(LG Energy Solution)
(LG Energy Solution)

After only one match each, the ongoing East Asian football competition has been a tale of two tournaments for the South Korean men's and women's teams.

The women's team, coached by Colin Bell, suffered a 2-1 loss to Japan to open the East Asian Football Federation (EAFF) E-1 Football Championship in Japan on Tuesday. With that, hopes of ending a 17-year title drought at the EAFF event all but evaporated.

The men's side, with Paulo Bento in charge, blanked China 3-0 in their first match Wednesday. The Taeguk Warriors took a big step toward their fourth consecutive EAFF crown and sixth overall while also seeing new faces take the field.

The biennial competition features four countries each in the women's and men's events, and the best teams after round-robin play will be crowned the champions.

The South Korean women will next face China at 7 p.m. Saturday and then Chinese Taipei at 4 p.m. Tuesday. Both matches will be played at Kashima Soccer Stadium in Kashima.

Japan came in as the top-ranked women's team at No. 13, followed by China at No. 16, South Korea at No. 18 and Chinese Taipei at No. 40. To have any chance of winning the EAFF title, South Korea needed to beat Japan in the opening match. With Japan expected to beat both China and Chinese Taipei the rest of the way, South Korea now can hope to finish in second place at best.

And that will take a lot of work too since South Korea have managed only four wins, seven draws and 29 losses against China so far.

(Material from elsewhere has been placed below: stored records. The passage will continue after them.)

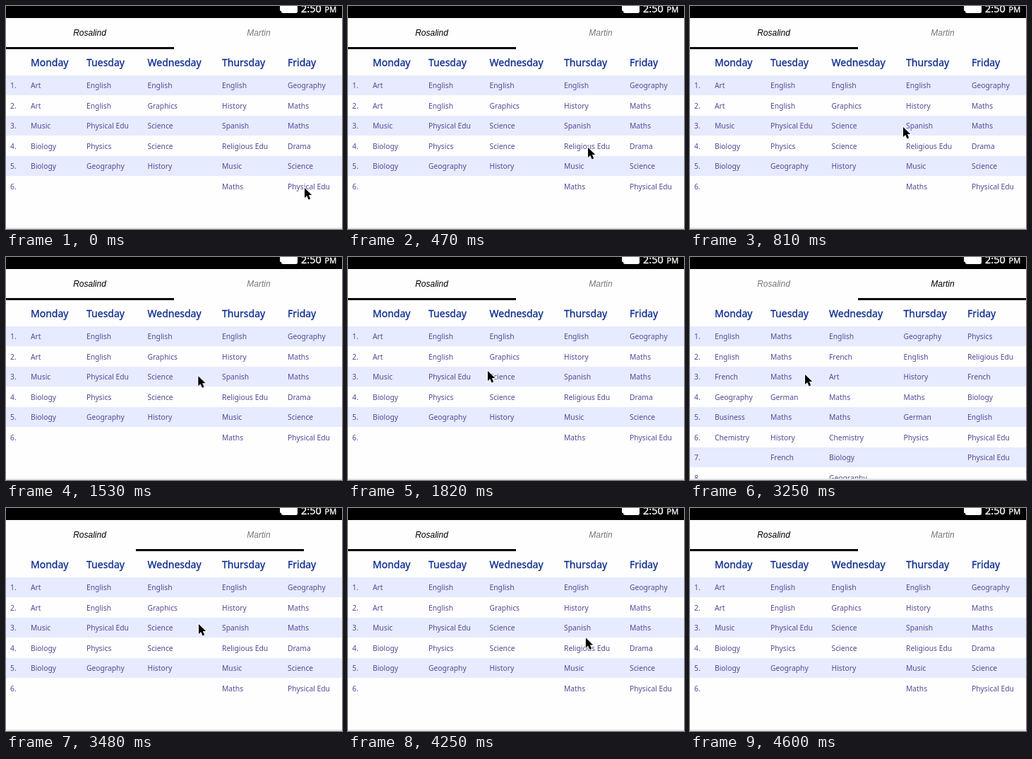
An HTML page that plays this animation: 476 by 315 pixels, repeating every 5450 ms.

```html
<!DOCTYPE html>
<html lang="en">
<head>
<meta charset="utf-8">
<title>Timetable</title>
<style>
html, body { margin: 0; width: 100%; height: 100%; overflow: hidden; background: #fefefe; }
svg { display: block; width: 476px; height: 315px; }
text { font-family: "Noto Sans", "Open Sans", sans-serif; white-space: pre; }
.cell { font-size: 10.3px; fill: #544a94; }
.head { font-size: 14px; fill: #0a2a8c; stroke: #0a2a8c; stroke-width: .3px; }
.tab { font: italic 12px "Liberation Sans", Arial, sans-serif; text-anchor: middle; }
.clock { fill: #fff; stroke: #fff; stroke-width: .3px; }

.first, .second, .tab, #bar, #arrow, #beam { animation: 5450ms step-end infinite; }
.first { animation-name: first; }
.second { animation-name: second; }
#tab1 { animation-name: tab1; }
#tab2 { animation-name: tab2; }
#bar { animation-name: bar; }
#arrow { animation-name: arrow; }
#beam { animation-name: beam; }

@keyframes first {
  0%, 62.789%, 100% { visibility: visible; }
  34.495% { visibility: hidden; }
}
@keyframes second {
  0%, 62.789%, 100% { visibility: hidden; }
  34.495% { visibility: visible; }
}
@keyframes tab1 {
  0%, 62.789%, 100% { fill: #000; }
  34.495% { fill: #777; }
}
@keyframes tab2 {
  0%, 62.789%, 100% { fill: #777; }
  34.495% { fill: #000; }
}
@keyframes beam {
  0%, 59.633%, 100% { visibility: hidden; }
  38.716% { visibility: visible; }
}
@keyframes bar {
  0%, 66.972%, 100% { transform: translateX(0); }
  34.495%, 62.789% { transform: translateX(229px); }
  34.495% { transform: translateX(9px); }
  35.541% { transform: translateX(55px); }
  36.606% { transform: translateX(143px); }
  37.651% { transform: translateX(218px); }
  38.716% { transform: translateX(238px); }
  63.853% { transform: translateX(184px); }
  64.899% { transform: translateX(95px); }
  65.963% { transform: translateX(20px); }
}
@keyframes arrow {
  0% { transform: translate(423px, 257px); }
  4.404% { transform: translate(423px, 257px); animation-timing-function: steps(5, start); }
  9.633% { transform: translate(340px, 200px); animation-timing-function: steps(6, start); }
  15.908% { transform: translate(302px, 171px); }
  26.972% { transform: translate(302px, 171px); animation-timing-function: steps(7, start); }
  34.465% { transform: translate(198px, 161px); animation-timing-function: steps(4, start); }
  38.71% { transform: translate(146px, 165px); }
  38.716% { transform: translate(-40px, 165px); }
  59.633% { transform: translate(135.5px, 166.5px); animation-timing-function: steps(5, start); }
  64.908% { transform: translate(273px, 164px); animation-timing-function: steps(3, start); }
  68.055% { transform: translate(318px, 161px); }
  77.982% { transform: translate(318px, 161px); animation-timing-function: steps(7, start); }
  85.468%, 100% { transform: translate(450px, 318px); }
}
</style>
</head>
<body>
<svg viewBox="0 0 476 315">
  <rect width="476" height="17"/>
  <rect x="390" y="-6" width="23" height="16" rx="2.5" fill="#fff"/>
  <rect x="388" y="-2" width="4" height="9" rx="1" fill="#fff"/>
  <text class="clock" x="418" y="9" font-size="14.5">2:50</text>
  <text class="clock" x="451.5" y="9" font-size="11">PM</text>

  <text class="tab" id="tab1" x="118.5" y="42">Rosalind</text>
  <text class="tab" id="tab2" x="358" y="42">Martin</text>
  <rect id="bar" y="58" width="238" height="3"/>

  <g id="tables"></g>
  <rect y="313" width="476" height="2" fill="#e4e4e4"/>

  <g id="beam" fill="none">
    <path id="ibeam" d="M137.5 159.5Q141 159.5 141 162V172Q141 174.5 137.5 174.5M144.5 159.5Q141 159.5 141 162M141 172Q141 174.5 144.5 174.5M139 168.5H143" stroke="#fff" stroke-width="2.4" stroke-opacity=".7"/>
    <use href="#ibeam"/>
    <path d="M137.5 159.5Q141 159.5 141 162V172Q141 174.5 137.5 174.5M144.5 159.5Q141 159.5 141 162M141 172Q141 174.5 144.5 174.5M139 168.5H143" stroke="#000" stroke-width="1.2"/>
  </g>
  <path id="arrow" d="M0 0V14L3.2 11L5.6 16.4L8.2 15.3L5.9 10.1H10.2Z" stroke="#fff" stroke-width="1.6" paint-order="stroke"/>
</svg>
<script>
const days = ["Monday", "Tuesday", "Wednesday", "Thursday", "Friday"];
const tables = [
  { name: "first", cols: [35, 114, 200.5, 306, 399], rows: [
    "Art,English,English,English,Geography",
    "Art,English,Graphics,History,Maths",
    "Music,Physical Edu,Science,Spanish,Maths",
    "Biology,Physics,Science,Religious Edu,Drama",
    "Biology,Geography,History,Music,Science",
    ",,,Maths,Physical Edu"] },
  { name: "second", cols: [35, 114, 197, 302.5, 393], rows: [
    "English,Maths,English,Geography,Physics",
    "English,Maths,French,English,Religious Edu",
    "French,Maths,Art,History,French",
    "Geography,German,Maths,Maths,Biology",
    "Business,Maths,Maths,German,English",
    "Chemistry,History,Chemistry,Physics,Physical Edu",
    ",French,Biology,,Physical Edu",
    ",,Geography,,"] }
];
const pitch = 28.5;

const label = (kind, x, y, s) => s ? `<text class="${kind}" x="${x}" y="${y}">${s}</text>` : "";

function draw({ name, cols, rows }) {
  let out = days.map((d, i) => label("head", cols[i], 85, d)).join("");
  rows.forEach((row, r) => {
    const top = 98 + r * pitch;
    if (r % 2 === 0) out += `<rect y="${top}" width="476" height="28" fill="#e6ebff"/>`;
    out += label("cell", 6, top + 18, `${r + 1}.`);
    row.split(",").forEach((s, i) => out += label("cell", cols[i], top + 18, s));
  });
  return `<g class="${name}">${out}</g>`;
}

document.getElementById("tables").innerHTML = tables.map(draw).join("");
</script>
</body>
</html>
```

The most recent defeat was also a painful one, as South Korea blew a 2-0 lead and fell 3-2 in the final of the Asian Football Confederation (AFC) Women's Asian Cup in February this year. South Korea's last win over China came in August 2015.

Ji So-yun, South Korea's lone goal scorer in the Japan loss, blasted her teammates for being too soft and for showing the Japanese too much respect.

"We need to have a winning mentality. It's really tough to keep losing to Japan and China. I want to stop saying we're underdogs," Ji said. "China gave us painful memories (in February). I really hope everyone can compete with a bit more urgency."

In the men's event, South Korea will play Hong Kong at 4 p.m. Sunday and Japan at 7:20 p.m. Wednesday, both at Toyota Stadium in Toyota.

South Korea (No. 28) are the second-highest ranked nation at this tournament, behind Japan (No. 24) and ahead of China (No. 78) and Hong Kong (No. 145). Japan routed Hong Kong 6-0 in their opener, and the EAFF title will most likely come down to the South Korea-Japan showdown Wednesday.

South Korea may be taking this tournament more seriously than others. Japan named 10 international rookies for the occasion. China have assembled a mostly under-23 squad, and even put their U-23 head coach Aleksandar Jankovic in charge, instead of the usual senior team boss Li Xiaopeng.

Bento's side includes national team mainstays, such as midfielders Hwang In-beom and Kwon Chang-hoon, defenders Kim Jin-su and Hong Chul, and goalkeeper Jo Hyeon-woo. Bento also selected a handful of others with little or zero international experience. Unable to call up Europe-based players for this non-FIFA competition, Bento appears ready to give K League players some long looks before his final World Cup roster selection in the fall.

Against China, four K League players collected their first international caps. With Hong Kong being the massive underdog in Sunday's match, Bento may send even more international rookies into action.

For the women's team, winning the EAFF title would have been a much-needed confidence boost ahead of next year's Women's World Cup, but they got off on the wrong foot.

The key task for the men's team is to identify players that can help on the margins of the fuller version of the squad for the World Cup. Taking home the EAFF trophy would be a nice bonus. (Yonhap)

Korea Herald daum